→ **What the task requires**
How do the lines below between the ones holding "--teal: #22a17c;" and "53L344 60 366", inclusive, read? Give them again exactly, with no other lines.

-----

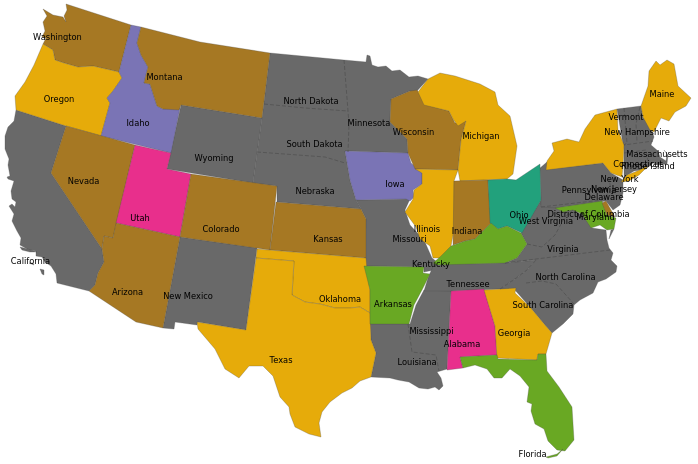
<!DOCTYPE html>
<html lang="en">
<head>
<meta charset="utf-8">
<title>Map of the United States by category</title>
<style>
:root {
  --grey: #696969;
  --gold: #e6ab0a;
  --brown: #a67823;
  --violet: #7a74b5;
  --pink: #e82f8c;
  --teal: #22a17c;
  --green: #69a823;
  --border: #4a4a4a;
}
html, body { margin: 0; background: #fff; overflow: hidden; }
.map { display: block; width: 698px; height: 464px; }
.states path { stroke: var(--border); stroke-width: .5; stroke-opacity: .55; stroke-linejoin: round; }
.grey { fill: var(--grey); }
.gold { fill: var(--gold); }
.brown { fill: var(--brown); }
.violet { fill: var(--violet); }
.pink { fill: var(--pink); }
.teal { fill: var(--teal); }
.green { fill: var(--green); }
.borders { fill: none; stroke: #505050; stroke-width: .7; stroke-dasharray: 4 2; }
.labels { font: 8.3px "DejaVu Sans", sans-serif; text-anchor: middle; fill: #000; }
</style>
</head>
<body>
<svg class="map" viewBox="0 0 698 464" role="img" aria-label="Map of the United States with states coloured by category">
  <g class="states">
    <g class="grey">
      <path id="california" d="M16 110L66 126 51 173 102 249 104 262 98 273 95 285 89 291 57 283 56 274 51 266 45 262 42 257 36 256 36 251 29 250 20 245 21 238 17 231 12 221 14 214 9 206 12 204 15 207 16 202 12 199 11 191 14 181 8 179 7 177 10 176 8 165 9 159 5 149 5 136 8 127 14 121Z"/>
      <path id="channel-islands" d="M20 247L28 249 37 252 30 252 22 250ZM29 263l4 0 1 2zM40 269l4 1 0 5-2-1z"/>
      <path id="wyoming" d="M181 105L262 118 253 183 167 169Z"/>
      <path id="new-mexico" d="M180 237L257 248 246 330 198 322 197 325 175 322 174 329 163 328Z"/>
      <path id="northern-plains" d="M270 53L344 60 366 62 367 55 370 56 372 65 378 67 386 66 392 71 400 70 409 77 418 76 428 79 417 91 410 91 391 99 390 122 407 139 408 153 345 151 350 180 356 200 361 209 277 202 277 186 253 183 262 118Z"/>
      <path id="missouri" d="M356 200L410 199 405 210 410 225 424 240 432 258 437 262 434 270 424 272 424 267 364 266 366 219 361 209Z"/>
      <path id="louisiana-mississippi" d="M370 324L410 324 416 305 424 290 451 291 447 369 437 372 441 378 443 386 439 390 435 387 428 389 419 388 409 382 398 380 390 378 371 377 376 353 371 340Z"/>
      <path id="tennessee" d="M434 264L505 263 536 260 526 271 512 281 500 289 451 291 424 291 428 278Z"/>
      <path id="atlantic-south" d="M541 205L556 207 575 210 584 217 592 228 606 230 607 240 609 248 613 253 611 260 617 266 616 272 606 279 598 282 593 293 580 300 574 305 573 314 563 324 552 333 545 325 530 307 514 289 500 289 512 281 526 271 536 260 505 263 517 258 527 244 521 233 530 218 541 200Z"/>
      <path id="pennsylvania-new-jersey" d="M540 168L547 162 550 169 603 163 611 173 623 180 623 193 620 205 613 210 606 201 556 208 541 207Z"/>
      <path id="new-england" d="M617 109L641 106 643 117 652 131 654 137 651 145 658 151 660 157 666 161 667 154 664 150 668 155 667 164 658 165 653 163 646 169 634 171 624 177 624 150Z"/>
      <path id="chesapeake-shore" d="M611 230l3-1-5 10z"/>
    </g>

    <path id="washington" class="brown" d="M66 4L131 25 119 72 93 66 78 67 64 63 55 60 53 50 43 44 46 38 42 37 45 31 43 22 47 16 43 9 53 15 63 17 66 22 64 16 67 10Z"/>
    <path id="oregon" class="gold" d="M43 44L53 50 55 60 64 63 78 67 93 66 119 72 122 78 113 91 107 98 110 103 101 136 66 126 16 110 15 96 25 82 34 65Z"/>
    <path id="idaho" class="violet" d="M131 25L141 27 137 43 141 55 148 67 144 83 150 84 157 106 163 109 180 108 171 153 101 136 110 103 107 98 113 91 122 78 119 72Z"/>
    <path id="montana" class="brown" d="M141 27L200 42 270 53 262 118 181 105 179 110 163 109 157 106 150 84 144 83 148 67 141 55 137 43Z"/>
    <path id="nevada" class="brown" d="M66 126L135 145 113 238 104 236 102 249 51 173Z"/>
    <path id="utah" class="pink" d="M135 145L171 153 167 169 191 174 180 237 116 223Z"/>
    <path id="arizona" class="brown" d="M116 223L180 237 163 328 136 322 89 291 95 285 98 273 104 262 102 249 104 236 113 238Z"/>
    <path id="colorado" class="brown" d="M191 174L277 186 270 250 180 237Z"/>
    <path id="kansas" class="brown" d="M276 202L361 209 366 219 366 258 270 250Z"/>
    <path id="oklahoma" class="gold" d="M257 249L366 258 367 270 370 290 370 313 360 307 350 308 335 308 320 304 305 302 292 295 294 261 256 258Z"/>
    <path id="texas" class="gold" d="M256 258L294 261 292 295 305 302 320 304 335 308 350 308 360 307 370 313 371 340 376 353 371 377 360 381 352 388 342 393 330 402 322 412 319 423 321 437 309 434 295 427 290 414 289 407 280 397 273 376 263 366 249 366 239 378 225 369 215 349 198 329 197 322 246 330Z"/>
    <path id="iowa" class="violet" d="M345 151L408 153 411 163 422 173 422 184 413 190 414 197 410 201 406 199 356 200 350 180Z"/>
    <path id="wisconsin" class="brown" d="M391 99L410 91 417 90 427 105 449 111 455 123 466 121 461 140 458 170 415 169 408 153 407 139 390 122Z"/>
    <path id="michigan" class="gold" d="M428 79L440 73 455 76 480 84 495 92 498 105 510 116 517 146 513 174 507 179 460 181 458 170 461 140 466 121 458 126 453 119 449 111 424 105 418 92Z"/>
    <path id="illinois" class="gold" d="M415 169L458 170 454 181 454 230 451 246 444 255 440 258 433 258 430 246 420 239 416 227 405 212 413 199 414 190 422 184 422 173Z"/>
    <path id="indiana" class="brown" d="M454 181L488 180 491 223 484 230 475 239 465 241 453 245Z"/>
    <path id="ohio" class="teal" d="M488 180L507 179 516 180 540 164 541 200 532 216 522 233 507 226 498 229 490 223Z"/>
    <path id="kentucky" class="green" d="M433 263L440 257 451 246 465 241 475 239 484 230 491 223 498 229 507 226 521 233 527 244 517 258 505 263 437 265Z"/>
    <path id="arkansas" class="green" d="M364 266L424 267 423 273 430 274 422 290 414 305 409 324 370 324 370 290Z"/>
    <path id="alabama" class="pink" d="M451 291L484 289 495 326 497 355 460 357 463 368 447 370Z"/>
    <path id="georgia" class="gold" d="M484 290L516 288 515 293 530 307 545 325 552 333 546 354 538 354 537 360 497 358 495 326Z"/>
    <path id="florida" class="green" d="M460 357L497 355 498 359 537 360 538 354 546 354 547 371 559 387 572 407 574 440 565 451 557 450 548 441 544 429 535 424 531 411 532 404 527 402 529 387 520 376 510 369 502 378 494 378 487 369 475 365 463 368Z"/>
    <path id="florida-keys" class="green" d="M546 457L557 454 563 449 557 456 548 458Z"/>
    <path id="new-york" class="gold" d="M546 170L547 161 554 151 552 143 567 139 579 142 585 129 595 115 617 109 618 130 624 145 623 166 622 177 611 173 603 163Z"/>
    <path id="long-island" class="gold" d="M621 182L627 175 635 172 648 166 639 175 629 181Z"/>
    <path id="maine" class="gold" d="M641 106L648 86 649 71 656 61 660 65 667 60 674 64 678 86 691 98 686 106 675 112 669 121 661 118 654 132 650 130 643 117Z"/>
    <path id="maryland" class="green" d="M555 208L602 201 607 215 616 218 614 229 607 230 600 225 591 228 582 214 573 210 563 212Z"/>
    <path id="delaware" class="brown" d="M602 203L606 201 615 217 607 215Z"/>
  </g>

  <g class="borders">
    <path d="M344 60L348 111 349 125 348 152"/>
    <path d="M264 104L305 108 348 111"/>
    <path d="M257 152L325 157 345 163"/>
    <path d="M408 324L412 352 436 355 439 371"/>
    <path d="M505 263L536 259 610 250"/>
    <path d="M500 289L512 281 526 271 536 260"/>
    <path d="M526 283L542 281 556 284 574 304"/>
    <path d="M527 244L542 247 555 235 565 217 573 210"/>
    <path d="M624 108L627 143 624 145 653 141"/>
    <path d="M640 107L636 124 637 142M624 153L646 150 649 166"/>
    <path d="M541 207L602 200 611 190 609 178"/>
  </g>

  <g class="labels">
    <text x="57.500" y="40">Washington</text>
    <text x="59" y="102">Oregon</text>
    <text x="30.500" y="264">California</text>
    <text x="83.500" y="184">Nevada</text>
    <text x="138" y="126">Idaho</text>
    <text x="164.500" y="80">Montana</text>
    <text x="214" y="161">Wyoming</text>
    <text x="140" y="221">Utah</text>
    <text x="127.500" y="295">Arizona</text>
    <text x="221" y="232">Colorado</text>
    <text x="188" y="299">New Mexico</text>
    <text x="311" y="104">North Dakota</text>
    <text x="314.500" y="147">South Dakota</text>
    <text x="315" y="194">Nebraska</text>
    <text x="328" y="242">Kansas</text>
    <text x="340" y="302">Oklahoma</text>
    <text x="281" y="363">Texas</text>
    <text x="369" y="126">Minnesota</text>
    <text x="395" y="187">Iowa</text>
    <text x="409.500" y="242">Missouri</text>
    <text x="393" y="307">Arkansas</text>
    <text x="417" y="365">Louisiana</text>
    <text x="413.500" y="135">Wisconsin</text>
    <text x="427" y="232">Illinois</text>
    <text x="481" y="139">Michigan</text>
    <text x="467" y="234">Indiana</text>
    <text x="519" y="218">Ohio</text>
    <text x="431" y="267">Kentucky</text>
    <text x="468" y="287">Tennessee</text>
    <text x="431.500" y="334">Mississippi</text>
    <text x="462" y="347">Alabama</text>
    <text x="514" y="336">Georgia</text>
    <text x="532.500" y="457">Florida</text>
    <text x="543" y="308">South Carolina</text>
    <text x="565.500" y="280">North Carolina</text>
    <text x="563" y="252">Virginia</text>
    <text x="546" y="224">West Virginia</text>
    <text x="588.500" y="217">District of Columbia</text>
    <text x="595.500" y="220">Maryland</text>
    <text x="604" y="200">Delaware</text>
    <text x="589" y="193">Pennsylvania</text>
    <text x="614" y="192">New Jersey</text>
    <text x="619.500" y="182">New York</text>
    <text x="638" y="167">Connecticut</text>
    <text x="648" y="169">Rhode Island</text>
    <text x="657" y="157">Massachusetts</text>
    <text x="637" y="135">New Hampshire</text>
    <text x="626" y="120">Vermont</text>
    <text x="662" y="97">Maine</text>
  </g>
</svg>
</body>
</html>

-----

→ **Problem solution**
  --teal: #22a17c;
  --green: #69a823;
  --border: #4a4a4a;
}
html, body { margin: 0; background: #fff; overflow: hidden; }
.map { display: block; width: 698px; height: 464px; }
.states path { stroke: var(--border); stroke-width: .5; stroke-opacity: .55; stroke-linejoin: round; }
.grey { fill: var(--grey); }
.gold { fill: var(--gold); }
.brown { fill: var(--brown); }
.violet { fill: var(--violet); }
.pink { fill: var(--pink); }
.teal { fill: var(--teal); }
.green { fill: var(--green); }
.borders { fill: none; stroke: #505050; stroke-width: .7; stroke-dasharray: 4 2; }
.labels { font: 8.3px "DejaVu Sans", sans-serif; text-anchor: middle; fill: #000; }
</style>
</head>
<body>
<svg class="map" viewBox="0 0 698 464" role="img" aria-label="Map of the United States with states coloured by category">
  <g class="states">
    <g class="grey">
      <path id="california" d="M16 110L66 126 51 173 102 249 104 262 98 273 95 285 89 291 57 283 56 274 51 266 45 262 42 257 36 256 36 251 29 250 20 245 21 238 17 231 12 221 14 214 9 206 12 204 15 207 16 202 12 199 11 191 14 181 8 179 7 177 10 176 8 165 9 159 5 149 5 136 8 127 14 121Z"/>
      <path id="channel-islands" d="M20 247L28 249 37 252 30 252 22 250ZM29 263l4 0 1 2zM40 269l4 1 0 5-2-1z"/>
      <path id="wyoming" d="M181 105L262 118 253 183 167 169Z"/>
      <path id="new-mexico" d="M180 237L257 248 246 330 198 322 197 325 175 322 174 329 163 328Z"/>
      <path id="northern-plains" d="M270 53L344 60 366 62 367 55 370 56 372 65 378 67 386 66 392 71 400 70 409 77 418 76 428 79 417 91 410 91 391 99 390 122 407 139 408 153 345 151 350 180 356 200 361 209 277 202 277 186 253 183 262 118Z"/>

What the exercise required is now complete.